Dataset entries
****************************************
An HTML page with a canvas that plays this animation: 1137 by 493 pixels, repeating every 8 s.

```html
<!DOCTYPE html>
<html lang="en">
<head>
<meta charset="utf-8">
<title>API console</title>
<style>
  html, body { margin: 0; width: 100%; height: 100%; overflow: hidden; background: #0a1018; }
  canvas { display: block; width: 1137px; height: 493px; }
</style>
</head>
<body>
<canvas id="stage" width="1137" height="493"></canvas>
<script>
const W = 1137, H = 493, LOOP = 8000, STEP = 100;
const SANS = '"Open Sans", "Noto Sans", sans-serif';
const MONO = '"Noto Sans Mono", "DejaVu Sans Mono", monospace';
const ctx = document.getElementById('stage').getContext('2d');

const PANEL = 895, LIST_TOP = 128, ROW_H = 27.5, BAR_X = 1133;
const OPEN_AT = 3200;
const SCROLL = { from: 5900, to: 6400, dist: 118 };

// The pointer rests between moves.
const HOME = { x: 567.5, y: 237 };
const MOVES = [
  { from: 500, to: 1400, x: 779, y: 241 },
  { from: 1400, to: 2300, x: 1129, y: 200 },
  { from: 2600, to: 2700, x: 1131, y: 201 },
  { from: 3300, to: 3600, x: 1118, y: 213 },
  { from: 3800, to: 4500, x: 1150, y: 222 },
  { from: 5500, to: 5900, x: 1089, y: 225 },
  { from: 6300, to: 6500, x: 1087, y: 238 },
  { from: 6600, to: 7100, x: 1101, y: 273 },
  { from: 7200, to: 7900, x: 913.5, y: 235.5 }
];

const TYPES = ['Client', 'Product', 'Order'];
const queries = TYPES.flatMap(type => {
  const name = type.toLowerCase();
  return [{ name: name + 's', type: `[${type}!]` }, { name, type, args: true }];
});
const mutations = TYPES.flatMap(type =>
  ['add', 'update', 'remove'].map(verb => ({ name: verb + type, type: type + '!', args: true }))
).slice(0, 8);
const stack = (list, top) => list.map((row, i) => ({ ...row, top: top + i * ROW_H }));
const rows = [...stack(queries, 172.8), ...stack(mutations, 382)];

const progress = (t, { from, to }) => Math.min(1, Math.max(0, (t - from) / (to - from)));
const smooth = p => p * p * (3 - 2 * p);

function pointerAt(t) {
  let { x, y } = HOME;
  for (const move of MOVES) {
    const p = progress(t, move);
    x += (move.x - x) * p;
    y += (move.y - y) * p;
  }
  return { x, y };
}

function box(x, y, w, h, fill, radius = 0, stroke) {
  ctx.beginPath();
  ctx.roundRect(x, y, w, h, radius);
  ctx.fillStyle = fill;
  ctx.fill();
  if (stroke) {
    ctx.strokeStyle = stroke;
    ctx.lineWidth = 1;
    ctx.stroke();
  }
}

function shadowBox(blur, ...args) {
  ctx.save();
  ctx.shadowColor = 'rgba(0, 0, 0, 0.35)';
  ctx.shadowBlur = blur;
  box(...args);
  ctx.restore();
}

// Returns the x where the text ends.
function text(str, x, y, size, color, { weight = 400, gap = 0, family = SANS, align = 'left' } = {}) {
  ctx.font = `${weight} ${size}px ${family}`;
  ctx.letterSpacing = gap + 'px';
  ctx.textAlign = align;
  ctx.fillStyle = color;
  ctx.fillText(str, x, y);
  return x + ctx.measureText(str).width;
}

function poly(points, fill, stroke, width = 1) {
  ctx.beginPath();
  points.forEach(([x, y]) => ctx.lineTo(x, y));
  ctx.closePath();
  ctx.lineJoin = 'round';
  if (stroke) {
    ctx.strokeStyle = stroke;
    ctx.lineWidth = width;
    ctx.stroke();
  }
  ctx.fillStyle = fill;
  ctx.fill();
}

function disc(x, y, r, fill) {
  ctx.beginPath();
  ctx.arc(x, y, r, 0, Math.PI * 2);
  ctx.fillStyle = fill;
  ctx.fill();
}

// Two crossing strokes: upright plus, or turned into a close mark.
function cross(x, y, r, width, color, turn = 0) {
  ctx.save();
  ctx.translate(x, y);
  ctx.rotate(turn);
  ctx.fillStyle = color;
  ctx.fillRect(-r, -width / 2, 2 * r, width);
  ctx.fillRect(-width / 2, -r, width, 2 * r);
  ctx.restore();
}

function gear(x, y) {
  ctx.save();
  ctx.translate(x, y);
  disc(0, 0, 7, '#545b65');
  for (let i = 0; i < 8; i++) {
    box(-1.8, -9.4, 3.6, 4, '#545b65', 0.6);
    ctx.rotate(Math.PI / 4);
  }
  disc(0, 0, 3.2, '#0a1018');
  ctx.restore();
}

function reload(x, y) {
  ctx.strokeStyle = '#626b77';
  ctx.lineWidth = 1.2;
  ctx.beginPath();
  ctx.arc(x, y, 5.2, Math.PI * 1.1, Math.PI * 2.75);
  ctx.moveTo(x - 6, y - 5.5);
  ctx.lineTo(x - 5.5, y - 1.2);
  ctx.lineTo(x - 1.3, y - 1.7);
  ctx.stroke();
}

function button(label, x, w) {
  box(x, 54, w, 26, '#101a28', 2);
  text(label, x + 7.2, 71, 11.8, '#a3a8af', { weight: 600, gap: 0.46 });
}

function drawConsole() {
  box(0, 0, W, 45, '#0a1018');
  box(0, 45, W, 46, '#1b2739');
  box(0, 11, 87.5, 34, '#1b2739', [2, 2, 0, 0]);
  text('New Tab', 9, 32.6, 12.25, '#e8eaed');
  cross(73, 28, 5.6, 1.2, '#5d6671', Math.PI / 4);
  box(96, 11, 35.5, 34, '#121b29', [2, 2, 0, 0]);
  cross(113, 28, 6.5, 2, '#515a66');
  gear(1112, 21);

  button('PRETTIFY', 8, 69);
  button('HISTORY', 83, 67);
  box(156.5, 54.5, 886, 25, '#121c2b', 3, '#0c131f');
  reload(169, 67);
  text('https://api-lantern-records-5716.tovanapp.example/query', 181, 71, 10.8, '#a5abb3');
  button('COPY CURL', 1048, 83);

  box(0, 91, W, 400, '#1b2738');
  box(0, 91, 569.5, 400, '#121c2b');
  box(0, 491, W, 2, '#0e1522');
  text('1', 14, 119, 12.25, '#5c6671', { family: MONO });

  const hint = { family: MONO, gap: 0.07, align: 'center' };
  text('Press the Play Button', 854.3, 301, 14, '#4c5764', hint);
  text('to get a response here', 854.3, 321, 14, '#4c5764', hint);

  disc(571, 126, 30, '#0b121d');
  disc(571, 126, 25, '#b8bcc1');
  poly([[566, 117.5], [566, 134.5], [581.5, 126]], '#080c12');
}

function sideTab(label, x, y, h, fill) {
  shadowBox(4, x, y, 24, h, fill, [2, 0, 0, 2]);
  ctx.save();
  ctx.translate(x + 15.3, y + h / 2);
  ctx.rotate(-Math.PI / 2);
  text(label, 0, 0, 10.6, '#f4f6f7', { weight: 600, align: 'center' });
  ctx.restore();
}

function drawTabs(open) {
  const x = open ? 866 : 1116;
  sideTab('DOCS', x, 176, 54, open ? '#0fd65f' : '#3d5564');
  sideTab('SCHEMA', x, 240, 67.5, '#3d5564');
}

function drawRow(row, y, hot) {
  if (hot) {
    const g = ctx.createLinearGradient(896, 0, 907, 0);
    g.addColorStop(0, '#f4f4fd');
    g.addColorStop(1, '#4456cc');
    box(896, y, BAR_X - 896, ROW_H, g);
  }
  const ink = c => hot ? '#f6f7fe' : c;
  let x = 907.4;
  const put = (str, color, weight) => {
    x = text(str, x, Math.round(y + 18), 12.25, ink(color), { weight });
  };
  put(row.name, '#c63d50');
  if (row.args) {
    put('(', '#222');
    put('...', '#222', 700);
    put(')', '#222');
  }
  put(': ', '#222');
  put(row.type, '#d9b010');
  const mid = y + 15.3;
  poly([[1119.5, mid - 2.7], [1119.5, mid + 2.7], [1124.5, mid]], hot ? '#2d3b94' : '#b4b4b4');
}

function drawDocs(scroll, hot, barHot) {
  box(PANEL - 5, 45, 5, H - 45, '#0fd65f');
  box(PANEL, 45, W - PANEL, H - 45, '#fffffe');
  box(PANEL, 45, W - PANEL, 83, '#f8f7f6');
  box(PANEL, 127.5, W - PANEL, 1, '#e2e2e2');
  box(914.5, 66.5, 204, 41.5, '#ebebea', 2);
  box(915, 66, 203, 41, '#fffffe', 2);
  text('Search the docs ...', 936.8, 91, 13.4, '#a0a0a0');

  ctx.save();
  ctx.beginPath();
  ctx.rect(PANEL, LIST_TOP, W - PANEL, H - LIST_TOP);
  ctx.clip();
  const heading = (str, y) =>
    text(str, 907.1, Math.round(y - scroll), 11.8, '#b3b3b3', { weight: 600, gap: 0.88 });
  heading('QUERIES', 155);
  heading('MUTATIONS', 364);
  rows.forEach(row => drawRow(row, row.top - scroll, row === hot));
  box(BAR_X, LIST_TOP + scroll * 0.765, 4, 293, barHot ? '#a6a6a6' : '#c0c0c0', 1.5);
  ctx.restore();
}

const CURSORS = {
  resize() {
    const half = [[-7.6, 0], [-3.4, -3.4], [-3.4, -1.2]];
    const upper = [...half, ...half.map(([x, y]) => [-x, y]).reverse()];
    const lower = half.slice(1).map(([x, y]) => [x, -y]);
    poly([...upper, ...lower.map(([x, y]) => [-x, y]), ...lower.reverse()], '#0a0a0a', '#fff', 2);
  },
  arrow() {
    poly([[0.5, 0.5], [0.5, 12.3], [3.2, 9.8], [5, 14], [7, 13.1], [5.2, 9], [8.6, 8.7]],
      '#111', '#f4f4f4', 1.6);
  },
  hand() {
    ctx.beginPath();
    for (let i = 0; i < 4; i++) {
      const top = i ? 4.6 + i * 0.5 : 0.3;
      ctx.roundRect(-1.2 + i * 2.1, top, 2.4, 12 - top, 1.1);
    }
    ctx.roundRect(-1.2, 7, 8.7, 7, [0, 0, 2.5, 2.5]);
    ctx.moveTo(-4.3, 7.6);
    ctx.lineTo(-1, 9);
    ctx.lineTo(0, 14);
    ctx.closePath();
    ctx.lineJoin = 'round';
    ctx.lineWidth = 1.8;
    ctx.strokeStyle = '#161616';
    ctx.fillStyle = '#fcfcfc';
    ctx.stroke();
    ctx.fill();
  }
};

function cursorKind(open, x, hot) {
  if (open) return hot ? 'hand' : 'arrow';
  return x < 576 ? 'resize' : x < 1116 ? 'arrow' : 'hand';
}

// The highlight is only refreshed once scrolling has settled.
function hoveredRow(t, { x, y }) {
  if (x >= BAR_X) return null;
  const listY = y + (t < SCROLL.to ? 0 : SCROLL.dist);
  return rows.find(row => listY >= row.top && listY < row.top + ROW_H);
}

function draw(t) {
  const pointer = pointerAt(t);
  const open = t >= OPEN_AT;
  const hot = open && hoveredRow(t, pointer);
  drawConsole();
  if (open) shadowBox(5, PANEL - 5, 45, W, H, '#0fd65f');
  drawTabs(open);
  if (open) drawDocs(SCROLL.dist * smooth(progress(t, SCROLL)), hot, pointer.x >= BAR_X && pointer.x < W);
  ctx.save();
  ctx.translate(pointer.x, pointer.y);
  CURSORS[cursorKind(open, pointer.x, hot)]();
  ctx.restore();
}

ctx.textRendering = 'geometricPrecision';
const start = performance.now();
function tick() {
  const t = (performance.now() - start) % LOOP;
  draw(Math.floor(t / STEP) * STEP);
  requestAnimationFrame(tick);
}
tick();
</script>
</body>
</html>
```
****************************************
What to produce.
Could you state how many lines of the entries contain the word "lineWidth"? Only the number is wanted.

Written response.
4